## TASK STATEMENT
Filter the data for "light" and copy matching lines.

## GIVEN INFORMATION

***

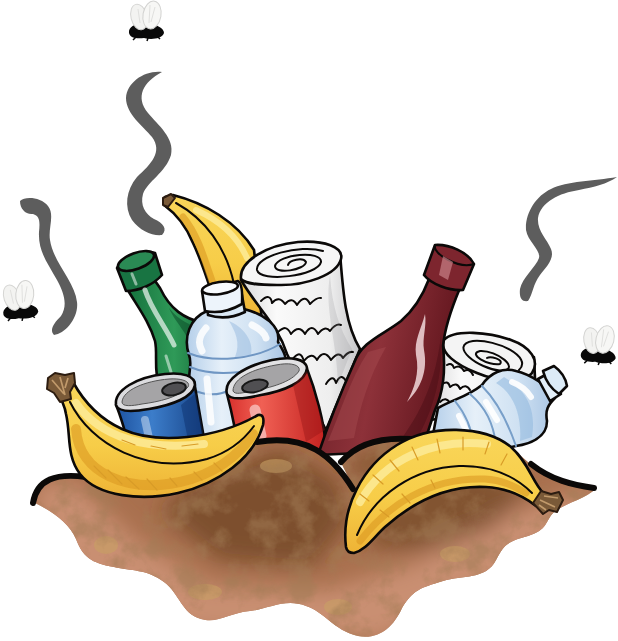
<!DOCTYPE html>
<html lang="en">
<head>
<meta charset="utf-8">
<title>Rubbish heap</title>
<style>
:root{--ink:#0b0908;--smoke:#5d5d5d;--banana:#f6cb45;--banana-shade:#dc9a22;--banana-light:#fdeb98;--stem:#7a5a38;--paper:#f1f1f1;--soil:#a9704e;--soil-dark:#68401f;--soil-pink:#c98f72;--steel:#a5a4a6}
html,body{margin:0;background:#fff;overflow:hidden}
svg{display:block;width:618px;height:641px}
.line{stroke:var(--ink);stroke-width:2.6;stroke-linejoin:round;stroke-linecap:round}
.stroke{fill:none;stroke:var(--ink);stroke-width:2;stroke-linecap:round;stroke-linejoin:round}
.outline{fill:none;stroke:var(--ink);stroke-width:2.6;stroke-linejoin:round;stroke-linecap:round}
.smoke{fill:var(--smoke)}
.peel{fill:url(#peel)}
.shade{fill:none;stroke:var(--banana-shade);stroke-linecap:round;opacity:.6}
.light{fill:none;stroke:var(--banana-light);stroke-linecap:round;opacity:.85}
.stem{fill:var(--stem);stroke:#2c1c10;stroke-width:2;stroke-linejoin:round}
.gleam{fill:none;stroke:#fff;stroke-linecap:round}
</style>
</head>
<body>
<svg viewBox="0 0 618 641" role="img" aria-label="Smelly heap of bottles, cans, paper rolls and banana peels on soil with flies above">
<defs>
<linearGradient id="peel" x1="0" y1="0" x2="0" y2="1"><stop offset="0" stop-color="#f9d65a"/><stop offset=".55" stop-color="#f7cd48"/><stop offset="1" stop-color="#eeb336"/></linearGradient>
<linearGradient id="green-glass" x1="0" y1="0" x2="1" y2="0"><stop offset="0" stop-color="#14703c"/><stop offset=".5" stop-color="#2f9a58"/><stop offset="1" stop-color="#0d5c2f"/></linearGradient>
<linearGradient id="wine-glass" x1="0" y1="0" x2="1" y2=".25"><stop offset="0" stop-color="#6a1f26"/><stop offset=".5" stop-color="#8d3139"/><stop offset="1" stop-color="#62161e"/></linearGradient>
<linearGradient id="plastic" x1="0" y1="0" x2="1" y2="0"><stop offset="0" stop-color="#b5cfea"/><stop offset=".35" stop-color="#e6f0f9"/><stop offset=".7" stop-color="#cfe1f2"/><stop offset="1" stop-color="#a9c5e4"/></linearGradient>
<linearGradient id="blue-tin" x1="0" y1="0" x2="1" y2="0"><stop offset="0" stop-color="#1d529f"/><stop offset=".4" stop-color="#3c7dca"/><stop offset="1" stop-color="#174387"/></linearGradient>
<linearGradient id="red-tin" x1="0" y1="0" x2="1" y2="0"><stop offset="0" stop-color="#d8302c"/><stop offset=".35" stop-color="#f06054"/><stop offset="1" stop-color="#c3211f"/></linearGradient>
<linearGradient id="roll" x1="0" y1="0" x2="1" y2="0"><stop offset="0" stop-color="#d9d9da"/><stop offset=".3" stop-color="#fafafa"/><stop offset=".75" stop-color="#eeeeee"/><stop offset="1" stop-color="#c6c6c8"/></linearGradient>
<filter id="grain" x="0" y="0" width="1" height="1">
<feTurbulence type="fractalNoise" baseFrequency=".035" numOctaves="5" seed="8" result="noise"/>
<feColorMatrix in="noise" values="0 0 0 0 .36  0 0 0 0 .2  0 0 0 0 .09  3.6 0 0 0 -1.6" result="spots"/>
<feComposite in="spots" in2="SourceGraphic" operator="in"/>
</filter>
<filter id="soft" x="-30%" y="-30%" width="160%" height="160%"><feGaussianBlur stdDeviation="11"/></filter>
<path id="soil-shape" d="M33 502C38 476 58 472 84 477L180 470C225 462 248 440 284 441C315 443 338 464 352 488C348 474 342 466 341 462C355 444 382 436 410 438L520 455C540 475 570 482 597 488C585 499 566 503 554 512C545 521 548 530 528 536C506 542 504 545 496 560C486 580 462 575 443 581C420 588 413 590 402 608C393 628 378 640 358 636C333 630 325 612 306 606C285 598 269 609 250 611C228 613 218 624 201 619C181 613 180 594 164 582C147 569 131 571 114 567C91 563 83 557 76 539C69 522 50 510 33 502Z"/>
<clipPath id="soil-clip"><use href="#soil-shape"/></clipPath>
<g id="fly">
<path d="M-17 4C-18-3-8-7 2-5C10-5 18-1 18 4C16 10 5 11-2 9C-9 10-16 9-17 4Z" fill="#090909"/>
<path d="M-10 8l-3 3M2 9l-1 3M11 7l3 3" stroke="#090909" stroke-width="1.5"/>
<ellipse cx="-7" cy="-12" rx="8" ry="13" transform="rotate(-14 -7 -12)" fill="#f3f3f1" stroke="#d5d5d3"/>
<ellipse cx="6" cy="-14" rx="9" ry="14" transform="rotate(10 6 -14)" fill="#f7f7f5" stroke="#d2d2d0"/>
<path d="M-8-20l2 14M4-24l-1 18M9-22l-4 15" stroke="#e0e0de" fill="none"/>
</g>
</defs>

<g id="odours" class="smoke">
<path d="M162 72C145 70 127 82 126 98C126 114 143 126 152 137C163 152 151 164 137 177C126 190 124 207 132 220C140 231 152 236 162 235C168 229 163 223 154 219C145 214 140 205 143 194C147 182 166 172 171 155C175 138 158 125 148 113C135 97 143 82 162 72Z"/>
<path d="M20 201C25 196 41 197 48 206C55 215 48 228 50 240C53 262 75 282 77 302C79 318 65 334 54 335C49 330 54 323 61 316C68 305 64 293 57 280C47 262 38 251 39 232C40 222 40 216 33 214C26 215 20 209 20 201Z"/>
<path d="M617 177C594 181 567 181 551 189C536 196 525 213 526 230C528 242 541 250 539 258C536 267 522 278 520 289C519 298 522 302 528 301C533 294 533 284 540 275C546 267 555 259 551 249C547 239 537 231 538 218C541 202 559 193 579 190C594 187 607 184 617 177Z"/>
</g>

<g id="flies">
<use href="#fly" x="146" y="29"/>
<use href="#fly" transform="translate(20 309) rotate(-5)"/>
<use href="#fly" transform="translate(598 353) rotate(4)"/>
</g>

<g id="back-banana">
<path class="peel line" d="M165 197L173 195C205 203 237 222 254 250L262 320L220 318C211 293 205 268 193 243C187 228 179 216 164 205Z"/>
<path class="shade" stroke-width="7" d="M183 217C203 241 208 277 222 306"/>
<path class="light" stroke-width="6" d="M196 210C221 221 238 238 247 258"/>
<path class="stroke" d="M176 203C205 219 226 247 234 284"/>
<path class="stem" d="M163 198l8-4 4 4-7 9-5-2Z"/>
</g>

<g id="green-bottle">
<path class="line" fill="url(#green-glass)" d="M126 287L151 275L160 288C170 309 184 319 204 323L222 390L160 390C153 370 158 354 155 341C149 321 137 306 126 287Z"/>
<path class="line" fill="#187442" d="M117 268C122 257 142 249 155 253L162 275C153 285 139 291 126 291Z"/>
<ellipse class="line" cx="136" cy="261" rx="19" ry="8" transform="rotate(-20 136 261)" fill="#2a8a54"/>
<path class="gleam" stroke-width="5" opacity=".65" d="M145 290C151 309 165 326 174 345"/>
<path class="gleam" stroke-width="3" opacity=".5" d="M132 274l4 10M166 356l5 16"/>
<path d="M169 308C180 322 192 325 200 329L192 350C187 331 176 324 169 308Z" fill="#0c4d29" opacity=".55"/>
</g>

<g id="paper-roll">
<path class="line" fill="url(#roll)" d="M241 280C258 309 278 325 287 354L326 430L360 349C345 324 343 291 340 253Z"/>
<path class="line" fill="#f6f6f6" d="M241 279C239 261 267 245 298 242C324 240 344 247 341 259C337 275 305 286 277 285C258 285 246 284 241 279Z"/>
<path class="stroke" d="M323 251C300 244 255 256 257 270C260 283 318 276 321 262C322 250 278 254 275 266C275 275 305 270 306 262C303 257 289 260 288 265"/>
<path class="stroke" stroke-width="1.8" d="M261 301c6-6 10-5 11 2q7-8 13 1q7-8 12 1q8-12 13-1q7-7 11-6M278 332c6-5 9-6 13 2q8-10 14 0q7-12 13 0q7-9 12-3q6-8 11-6M291 361c7-9 10-9 13 0q8-10 13-1q7-12 14 0q8-10 12-2q5-7 10-6M326 384q7-11 10-1q5-11 10-2"/>
<path d="M330 275C332 307 340 330 352 349L338 385C337 340 324 310 330 275Z" fill="#8c8c90" opacity=".22"/>
</g>

<g id="water-bottle">
<path class="line" fill="url(#plastic)" d="M207 311C190 318 183 337 189 355C193 365 187 373 190 386L202 440L262 435L285 370C288 357 283 350 278 342C281 326 264 314 244 309Z"/>
<path class="line" fill="#dbe9f5" d="M206 296L241 290L245 312Q226 321 208 315Z"/>
<path class="line" fill="#edf4fb" d="M202 291L238 281Q243 284 242 304Q223 315 205 311Z"/>
<ellipse class="line" cx="220" cy="288" rx="18" ry="6" transform="rotate(-8 220 288)" fill="#f8fbfe"/>
<path class="stroke" stroke="#6b91be" d="M188 353C213 363 254 360 280 344M190 367C216 378 260 373 284 358M193 390C209 397 222 394 230 390" style="stroke:#6f96c3"/>
<path class="gleam" stroke-width="7" opacity=".85" d="M206 328C198 337 198 344 202 351M207 379l4 43M252 325q12 6 14 13"/>
<path d="M229 321C243 327 254 340 251 355L235 357C241 343 235 331 229 321Z" fill="#8fb4dc" opacity=".45"/>
</g>

<g id="blue-can">
<path class="line" fill="url(#blue-tin)" d="M116 405C124 424 128 443 133 463L206 450L194 381Z"/>
<path class="line" fill="#dcdcdf" d="M116 405C114 390 137 377 165 374C183 372 195 376 195 385C193 397 173 405 149 409C132 412 118 412 116 405Z"/>
<path fill="var(--steel)" stroke="#555" d="M122 402C123 390 145 381 169 379C183 378 191 382 188 387C180 397 158 402 142 404C132 406 122 407 122 402Z"/>
<ellipse cx="174" cy="389" rx="12" ry="6" transform="rotate(-12 174 389)" fill="#504f52" stroke="#171717" stroke-width="2"/>
<path class="gleam" stroke-width="8" opacity=".4" d="M145 420l6 27"/>
<path d="M181 405L196 393L206 450L190 450Z" fill="#0d2e68" opacity=".45"/>
</g>

<g id="red-can">
<path class="line" fill="url(#red-tin)" d="M227 394C232 413 237 438 240 460L326 450C325 423 315 389 306 366Z"/>
<path class="line" fill="#e2e2e4" d="M227 394C223 380 244 366 272 360C291 356 306 359 307 368C306 382 284 391 261 395C244 399 230 400 227 394Z"/>
<path fill="var(--steel)" stroke="#555" d="M233 391C233 378 253 369 276 365C291 362 301 365 299 371C292 382 270 388 252 391C242 393 235 395 233 391Z"/>
<ellipse cx="255" cy="386" rx="13" ry="6" transform="rotate(-12 255 386)" fill="#504f52" stroke="#171717" stroke-width="2"/>
<path class="gleam" stroke-width="11" opacity=".5" d="M255 410l6 26"/>
<path d="M293 385L307 371L325 430L306 442Z" fill="#8e1014" opacity=".38"/>
</g>

<g id="small-roll">
<path class="line" fill="url(#roll)" d="M444 341L430 420L500 410L535 378L534 357Z"/>
<path class="line" fill="#f4f4f4" d="M444 340C454 329 489 332 511 340C531 347 540 361 532 373C524 384 496 381 477 373C457 365 439 353 444 340Z"/>
<path class="stroke" d="M519 370C533 357 497 339 473 341C448 345 477 369 502 371C521 369 497 350 480 351C467 354 488 366 500 364C504 359 490 356 487 358M447 365q5-3 7 3q6-4 10 3q6-3 9 4M441 385q7-6 9 2q7-6 10 2q6-6 10 1M440 402q6-6 10 1q5-5 9 0"/>
</g>

<g id="small-water-bottle">
<path class="line" fill="url(#plastic)" d="M438 408C456 398 467 397 482 385C490 373 503 367 516 371C530 374 539 382 545 385L555 398C548 405 545 410 547 421C547 438 529 444 516 446L470 456L432 440Z"/>
<path class="line" fill="#e3eff9" d="M538 379L547 374L561 394L550 401Z"/>
<path class="line" fill="#dcebf7" d="M543 371L554 366Q565 374 567 386L559 394Q547 386 543 371Z"/>
<path class="stroke" d="M482 386C498 402 508 423 516 446M470 394C486 408 493 423 496 444M455 401C467 416 472 429 473 444" style="stroke:#789fc9"/>
<path d="M504 377C524 389 537 406 532 437L520 441C522 414 513 393 496 383Z" fill="#91b8df" opacity=".55"/>
<path class="gleam" stroke-width="6" opacity=".9" d="M512 382q13 5 19 15M459 416l10 20M486 402l11 18"/>
</g>

<g id="wine-bottle">
<path class="line" fill="url(#wine-glass)" d="M429 279L460 288C452 307 445 326 443 346C446 373 443 393 435 410L422 450L318 455C329 422 341 392 354 363C362 341 383 335 401 321C415 309 423 295 429 279Z"/>
<path class="line" fill="#7d252e" d="M435 245C449 244 468 252 474 264L463 290C449 291 431 284 424 275Z"/>
<path class="stroke" d="M435 245C432 254 459 269 474 264"/>
<path d="M443 256l10 6-5 18-9-5Z" fill="#c98087" opacity=".7"/>
<path fill="#f1d9db" opacity=".85" d="M425 314C421 330 414 340 416 355C420 373 414 389 407 402C421 388 428 371 424 350C422 338 427 326 425 314Z"/>
<path d="M368 352C350 379 340 414 328 441L354 438C360 407 368 379 386 347Z" fill="#a64c51" opacity=".45"/>
<path d="M441 335C443 368 437 402 418 437L402 438C426 405 437 372 441 335Z" fill="#430c13" opacity=".4"/>
</g>

<g id="soil">
<use href="#soil-shape" fill="var(--soil)"/>
<g clip-path="url(#soil-clip)">
<g filter="url(#soft)">
<path d="M30 485L75 482L135 540L210 585L330 590L410 565L500 518L597 485L570 545L380 641L180 630L60 570Z" fill="var(--soil-pink)"/>
<path d="M190 485L280 448L335 478L350 520L310 568L220 560L160 512Z" fill="var(--soil-dark)" opacity=".65"/>
<path d="M390 485L460 455L530 492L490 531L420 552L365 545Z" fill="var(--soil-dark)" opacity=".6"/>
<path d="M345 462L400 440L400 455L360 482Z" fill="var(--soil-dark)" opacity=".6"/>
</g>
<g fill="#c9a064" opacity=".6"><ellipse cx="106" cy="545" rx="12" ry="9"/><ellipse cx="205" cy="592" rx="17" ry="8"/><ellipse cx="338" cy="607" rx="14" ry="8"/><ellipse cx="455" cy="554" rx="15" ry="8"/><ellipse cx="276" cy="466" rx="16" ry="7"/></g>
</g>
<use href="#soil-shape" filter="url(#grain)" opacity=".55"/>
<path fill="none" stroke="var(--ink)" stroke-width="6" stroke-linecap="round" stroke-linejoin="round" d="M33 503C37 479 56 473 86 477M257 442C307 434 332 455 353 489M341 462C357 443 382 437 411 439M531 464C551 480 573 485 594 488"/>
</g>

<g id="left-banana">
<path class="peel line" d="M59 390L73 382C84 402 100 419 122 429C157 445 216 439 258 415Q265 414 263 425C254 458 218 484 178 493C142 501 98 497 80 474C66 455 71 435 66 414C65 405 60 400 59 390Z"/>
<path class="shade" stroke-width="10" d="M76 429C79 474 128 493 180 482C213 475 239 456 253 434"/>
<path class="light" stroke-width="8" d="M76 403C100 437 145 451 204 444"/>
<path class="stroke" d="M70 402C91 445 147 475 207 459C227 453 243 441 254 426"/>
<path class="stroke" style="stroke:#d99c27;stroke-width:1.2" d="M94 466l12 12M108 470l14 14M126 477l13 12M147 479l10 11M170 478l7 8M194 472l8 8M214 463l8 8M122 440l13 5M151 446l15 3M182 446l16-2"/>
<path class="stem" d="M48 378L55 373L65 375L74 373L75 383L70 392L71 399L60 402L54 393L47 389Z"/>
<path d="M52 380l12 14M60 377l5 18M68 378l-3 10" stroke="#c19a6b" stroke-width="1.7" fill="none"/>
</g>

<g id="right-banana">
<path class="peel line" d="M346 547C341 507 363 466 397 445C430 424 484 425 511 447C529 463 532 482 544 494L536 506C523 496 507 488 486 487C447 485 413 502 385 527C374 537 366 550 354 553Q347 553 346 547Z"/>
<path class="shade" stroke-width="7" d="M360 541C388 505 430 477 485 479C502 480 514 486 526 493"/>
<path class="light" stroke-width="8" d="M360 502C384 459 434 438 487 444"/>
<path class="stroke" d="M357 535C374 494 415 468 459 466C490 465 515 476 532 493"/>
<path class="stroke" style="stroke:#d99c27;stroke-width:1.2" d="M360 494l9 7M373 475l10 9M390 460l9 11M412 447l6 13M437 439l3 14M463 437l0 13M489 442l-4 12M507 454l-6 11M380 510l9 7M402 494l8 9M431 480l4 8"/>
<path class="stem" d="M533 503L541 491L551 494L559 492L563 500L557 512L549 510L543 514Z"/>
<path d="M540 500l15 7M544 496l14 2M539 505l7 5" stroke="#c19a6b" stroke-width="1.7" fill="none"/>
</g>
</svg>
</body>
</html>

***

## REPLY TO THE EXERCISE
:root{--ink:#0b0908;--smoke:#5d5d5d;--banana:#f6cb45;--banana-shade:#dc9a22;--banana-light:#fdeb98;--stem:#7a5a38;--paper:#f1f1f1;--soil:#a9704e;--soil-dark:#68401f;--soil-pink:#c98f72;--steel:#a5a4a6}
.light{fill:none;stroke:var(--banana-light);stroke-linecap:round;opacity:.85}
<path class="light" stroke-width="6" d="M196 210C221 221 238 238 247 258"/>
<path class="light" stroke-width="8" d="M76 403C100 437 145 451 204 444"/>
<path class="light" stroke-width="8" d="M360 502C384 459 434 438 487 444"/>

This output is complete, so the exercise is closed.